Gov. Wolf first announced the guidance in a response to a question at a press conference Thursday. The administration later clarified their position in a press release. While the recommendation is not a mandate, it’s not clear if the Pennsylvania Interscholastic Athletic Association will go against it. The final decision may be left to individual districts.

“As with deciding whether students should return to in-person classes, remote learning or a blend of the two this fall, school administrators and locally elected school boards should make decisions on sports,” The Pennsylvania Department of Health and Department of Education said in a joint statement.

The PIAA announced last week that fall sports would go on with a number of COVID-19 safety protocols. The association said in a statement Thursday that its Board of Directors would meet Friday to review the new guidance.

Meanwhile, Pittsburgh Public Schools will consider the postponement.
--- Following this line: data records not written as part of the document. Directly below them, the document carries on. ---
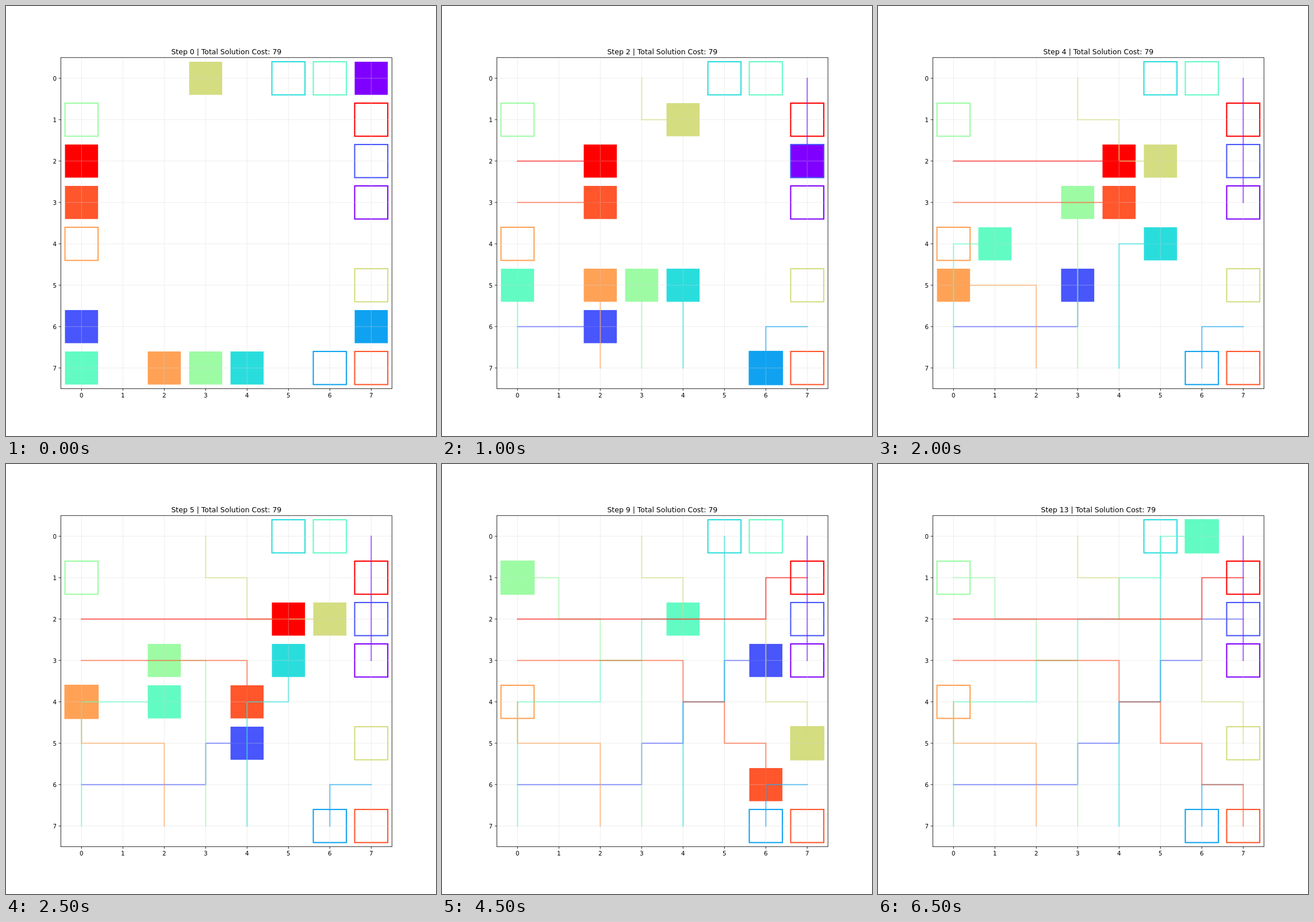
An HTML page with a canvas that plays this animation: 748x748 px, repeating every 7 s.

```html
<!DOCTYPE html>
<html lang="en">
<head>
<meta charset="utf-8">
<title>Grid path plan</title>
<style>
  html, body { margin: 0; width: 100%; height: 100%; overflow: hidden; background: #fff; }
  canvas { display: block; width: 748px; height: 748px; }
</style>
</head>
<body>
<canvas id="stage" width="748" height="748"></canvas>
<script>
const ctx = document.getElementById('stage').getContext('2d');
const SIZE = 748, PT = SIZE / 720, CELLS = 8;
const STEP_MS = 500, STEPS = 14;
const SIDE = 0.77 * SIZE, CELL = SIDE / CELLS;
const MID = 0.5125 * SIZE, LEFT = MID - SIDE / 2, TOP = 0.12 * SIZE;
const RIGHT = LEFT + SIDE, BOTTOM = TOP + SIDE;
const FONT = '"DejaVu Sans", sans-serif';
const MOVES = { U: [0, -1], D: [0, 1], L: [-1, 0], R: [1, 0] };

// Start column, start row, moves
const agents = [
  [7, 0, 'DDD'],
  [0, 6, 'RRRURURURUR'],
  [7, 6, 'LD'],
  [4, 7, 'UUURUUUU'],
  [0, 7, 'UUURRURURURUR'],
  [3, 7, 'UUUULULUL'],
  [3, 0, 'DRDRRDDRD'],
  [2, 7, 'UULLU'],
  [0, 3, 'RRRRDRDRDRD'],
  [0, 2, 'RRRRRRUR']
].map(([col, row, moves], i, all) => {
  const path = [[col, row]];
  for (const m of moves) {
    const [dx, dy] = MOVES[m];
    path.push([col += dx, row += dy]);
  }
  return { path, color: rainbow(i / (all.length - 1)) };
});
const totalCost = agents.reduce((sum, a) => sum + a.path.length - 1, 0);

function rainbow(t) {
  const x = Math.min(255, Math.floor(t * 256)) / 255;
  const rgb = [Math.abs(2 * x - 0.5), Math.sin(Math.PI * x), Math.cos(Math.PI * x / 2)];
  return `rgb(${rgb.map(v => Math.round(255 * Math.min(1, Math.max(0, v))))})`;
}

const px = col => LEFT + (col + 0.5) * CELL;
const py = row => TOP + (row + 0.5) * CELL;
const box = ([col, row]) => [px(col - 0.4), py(row - 0.4), 0.8 * CELL, 0.8 * CELL];

function stroke(points, color, width, alpha = 1, cap = 'butt') {
  ctx.globalAlpha = alpha;
  ctx.strokeStyle = color;
  ctx.lineWidth = width * PT;
  ctx.lineCap = cap;
  ctx.lineJoin = 'round';
  ctx.beginPath();
  points.forEach(([x, y]) => ctx.lineTo(x, y));
  ctx.stroke();
  ctx.globalAlpha = 1;
}

function label(text, x, y, size, align) {
  ctx.font = `${size * PT}px ${FONT}`;
  ctx.textAlign = align;
  ctx.fillStyle = '#000';
  ctx.fillText(text, x, y);
}

function drawBoxes(step) {
  for (const { path, color } of agents) {
    ctx.strokeStyle = ctx.fillStyle = color;
    ctx.lineWidth = 2 * PT;
    ctx.lineJoin = 'miter';
    ctx.strokeRect(...box(path[path.length - 1]));
    if (step < path.length) ctx.fillRect(...box(path[step]));
  }
}

function drawGrid() {
  for (let i = 0; i < CELLS; i++) {
    stroke([[px(i), TOP], [px(i), BOTTOM]], '#d3d3d3', 0.8, 0.5);
    stroke([[LEFT, py(i)], [RIGHT, py(i)]], '#d3d3d3', 0.8, 0.5);
  }
}

function drawTrails(step) {
  for (const { path, color } of agents) {
    const trail = path.slice(0, step + 1).map(([c, r]) => [px(c), py(r)]);
    if (trail.length > 1) stroke(trail, color, 2, 0.6, 'square');
  }
}

function drawAxes(step) {
  const tick = 3.5 * PT;
  for (let i = 0; i < CELLS; i++) {
    stroke([[px(i), BOTTOM], [px(i), BOTTOM + tick]], '#000', 0.8);
    stroke([[LEFT - tick, py(i)], [LEFT, py(i)]], '#000', 0.8);
    label(i, px(i), BOTTOM + 2 * tick + 7.9, 10, 'center');
    label(i, LEFT - 2 * tick, py(i) + 3.9, 10, 'right');
  }
  ctx.lineJoin = 'miter';
  ctx.lineWidth = 0.8 * PT;
  ctx.strokeRect(LEFT, TOP, SIDE, SIDE);
  label(`Step ${step} | Total Solution Cost: ${totalCost}`, MID, TOP - 6 * PT, 12, 'center');
}

function draw(step) {
  ctx.fillStyle = '#fff';
  ctx.fillRect(0, 0, SIZE, SIZE);
  drawBoxes(step);
  drawGrid();
  drawTrails(step);
  drawAxes(step);
}

const start = performance.now();
let shown = -1;
function tick() {
  const elapsed = Math.max(0, performance.now() - start);
  const step = Math.floor(elapsed / STEP_MS) % STEPS;
  if (step !== shown) draw(shown = step);
  requestAnimationFrame(tick);
}
tick();
</script>
</body>
</html>
```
In a written statement released last night, Superintendent Anthony Hamlin says the district is exploring the possibility of an alternative schedule "if and when students return for an in-school blended model" of instruction.  The postponement also applies to marching bands and band camps.  The board is expected to vote on the proposal at a meeting on August 26th.

5:22 a.m. - Penn State employees say the school isn't ready for a return to campus

A newly formed group called the Coalition for a Just University at Penn State hosted an online rally Wednesday, questioning the university’s plans for an in-person fall semester in the face of the COVID-19 pandemic.

The group wants the university to provide COVID-19 testing to all faculty, students and staff, publicly say staff can work remotely and give faculty control over whether they teach in-person. They're also calling for a guarantee that all full-time faculty and staff will keep their jobs and benefits in 2020-21.

Associate professor Sarah Townsend, who led the meeting, said she is concerned that if a student tests positive, in-person instructors and classmates will not be notified.

A university spokesman said when physical distancing is maintained, faculty and students are not considered close contacts. He said if a student gives permission to share that they have tested postive for COVID-19, the university will do that.

Read more from our partners, WPSU.

WESA will be surveying Pennsylvania candidates for federal and state office for the 2022 general election — tell us which issues are most important to you.